What You Want To Avoid When Naming Your Business
When you’re starting a business, there’s one decision that a lot of people can find surprisingly tricky, that can hold back launch efforts for quite some time: finding the right name. It’s not unwise to be careful when naming your business. If you really hit the ground running, you can be stuck with it as your company grows more and more popular. As such, here, we’re going to look at a few mistakes you don’t want to make when naming your business.
Avoid anything too cliched
When you start thinking of names that fit your business, then you’re likely to first start off with some basic word association. It’s not uncommon for florists to think of names related to blooms, spring, petals, and so on.
You want to make sure that you avoid these most basic names if you have any intention of growing your brand beyond a small store. Otherwise, these cliched names are going to get lost amongst the whirlpool of companies that are named the exact same.
Don’t choose names that are close to your competitors
It’s a sadly common strategy that new business owners will simply look at their competitors, think of a name that sounds vaguely similar, or even one that’s just a few letters off, and launch with that. This is not a clever way to try and siphon customers away from your competitors. First of all, it can make your business look like a cheap imitator, it prevents you from being able to grow into an original and authentic brand and, what’s more, you could find yourself in legal trouble if you name your business too close to a competitor’s. You want to stand out from the competition, not blend into it.
Be mindful of naming it after your family
There are a lot of businesses named after the individuals or the families who started them. If you’re starting a family business, then it might simply make sense. If it’s a local business, and you have no plans to expand, that might work fine.
If you’re planning to grow to reach customers across the state, country, or globe, then you should make sure there are no major players with the exact same name, which is more likely if you’re using any kind of family name.
Same for local names
Again, if you’re running a local business, then including the name of the location that you operate in and serve might make it easier for customers to find you when searching online, for instance. However, if you want to reach any customers outside of that range, at all, then the same name is going to limit you, as people will think your business is only built for customers within that area. You have to consider how far you want your business to grow, as you’re stuck with your name, and it can take some considerable work to rebrand.
Getting tricky with pronunciation or spelling
You might think that one way to change a particularly common name into something unique is to switch up the spelling, aim for a different pronunciation, or even use numbers and special characters instead of letters. It’s going to make your name different, yes, but it’s also going to make it a lot more difficult to communicate with others. How is someone who hears the name, but doesn’t see its spelling, supposed to know what to Google? If you have to explain it to them, you risk losing their attention. Keep it simple.
Not considering your brand
Your name is a part of your overall brand.
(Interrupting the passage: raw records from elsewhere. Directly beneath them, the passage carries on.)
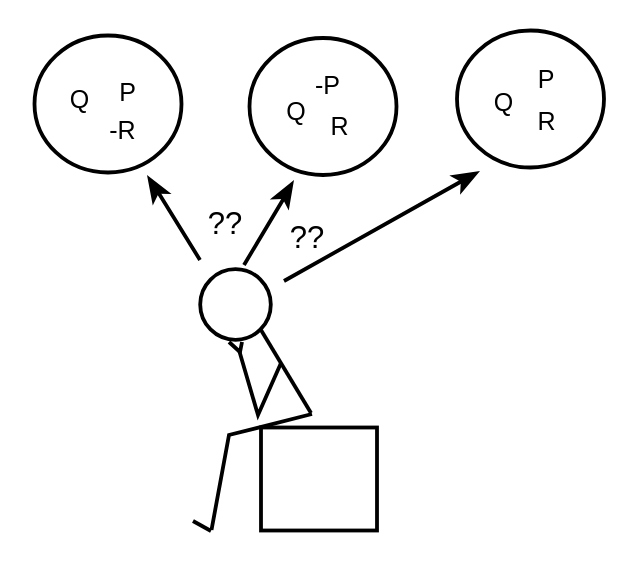
<!DOCTYPE html>
<html lang="en">
<head>
<meta charset="utf-8">
<title>Thinker and possible worlds</title>
<style>
:root { --ink: #000; --paper: #fff; }
html, body { margin: 0; background: var(--paper); overflow: hidden; }
.diagram { display: block; width: 640px; height: 566px; }
.worlds, .arrow-shafts, .thinker { fill: none; stroke: var(--ink); stroke-width: 3.8; }
.arrow-heads { fill: var(--ink); }
.labels { fill: var(--ink); font: 25px "Liberation Sans", Arial, sans-serif; text-anchor: middle; }
.doubts { font-size: 31px; }
</style>
</head>
<body>
<svg class="diagram" viewBox="0 0 640 566" role="img" aria-label="A seated stick figure considers three possible worlds">
  <defs>
    <path id="arrow-head" d="M0 0L-29 11L-22 0L-29 -11Z"/>
  </defs>
  <g class="worlds">
    <ellipse cx="108" cy="104" rx="73.5" ry="68.5"/>
    <ellipse cx="323" cy="106.500" rx="73.5" ry="68.5"/>
    <ellipse cx="530.5" cy="99" rx="73.5" ry="68.5"/>
  </g>
  <g class="arrow-shafts">
    <path d="M200 260L158 192M244 265L284 198M284 281L462 181"/>
  </g>
  <g class="arrow-heads">
    <use href="#arrow-head" transform="translate(147 175) rotate(-121.5)"/>
    <use href="#arrow-head" transform="translate(294 180) rotate(-59.5)"/>
    <use href="#arrow-head" transform="translate(480 171) rotate(-29.3)"/>
  </g>
  <g class="thinker">
    <rect class="seat" x="261" y="427.500" width="116" height="103"/>
    <circle class="head" cx="235.5" cy="304.500" r="35.3"/>
    <path class="torso" d="M261 330L311 413"/>
    <path class="arm" d="M281 363L258 415L239 350"/>
    <path class="hand" d="M229 342L240 352L242 342"/>
    <path class="leg" d="M312 414L229 435L211.500 530"/>
    <path class="foot" d="M193 521L211 531"/>
  </g>
  <g class="labels">
    <text x="79.500" y="108">Q</text>
    <text x="127.500" y="101">P</text>
    <text x="122.500" y="139">-R</text>
    <text x="296" y="120">Q</text>
    <text x="327.500" y="94">-P</text>
    <text x="339.500" y="135">R</text>
    <text x="503.500" y="111">Q</text>
    <text x="546" y="88">P</text>
    <text x="546.500" y="130">R</text>
    <g class="doubts">
      <text x="225" y="234">??</text>
      <text x="307" y="248">??</text>
    </g>
  </g>
</svg>
</body>
</html>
It’s not something you should name in a vacuum. If you’re trying to create a business with a sophisticated, professional brand, then a name that sounds too conversational and poppy might be offputting. If you’re trying to create a family-friendly brand with a bright image, then you don’t want to sound like a law firm. Working with a brand naming consultant can make sure that you consider the name within the scope of the entire brand strategy. You have to be careful with your word choice.
Neglecting to do your research
Of course, if you’re landing on a name, then you should take the time to research it, to see if any businesses have the exact same name. You want to be especially sure that none of your competitors are named anything remotely close. Again, you want a name that sounds original. There are online tools you can use to see if a business name is taken. If it’s in a wholly different industry, you might only need to add a word or two to the legal name, such as the services you provide, to differentiate it enough.
It’s not suitable for social media
This is a consideration that is becoming increasingly important in an online world. When you’re moving your business to social media, having a name that’s too long to fit as an account name, or using a name so common that you can’t simply use your name as your handle, can require you to do a little extra work to create an online brand presence. This shouldn’t supersede the other elements we’ve talked about, but is worth thinking about especially if you’re going to be an online-focused business.
Asking everyone and anyone what they think of it
While you might have more than one key decision-maker behind your business, that doesn’t mean that you have to make naming it a process that involves everyone’s input. If you’re too open and invite too many people to share their opinions, then every name you come up with is going to have multiple objections for different reasons, and every person is going to want to show their worth by proposing their own alternatives. It can become a never-ending cycle and can be extremely frustrating to deal with.
Take your time to research your name, but don’t allow yourself to get stuck for too long. Working with the right professionals can help you find the name that works for you a lot more quickly.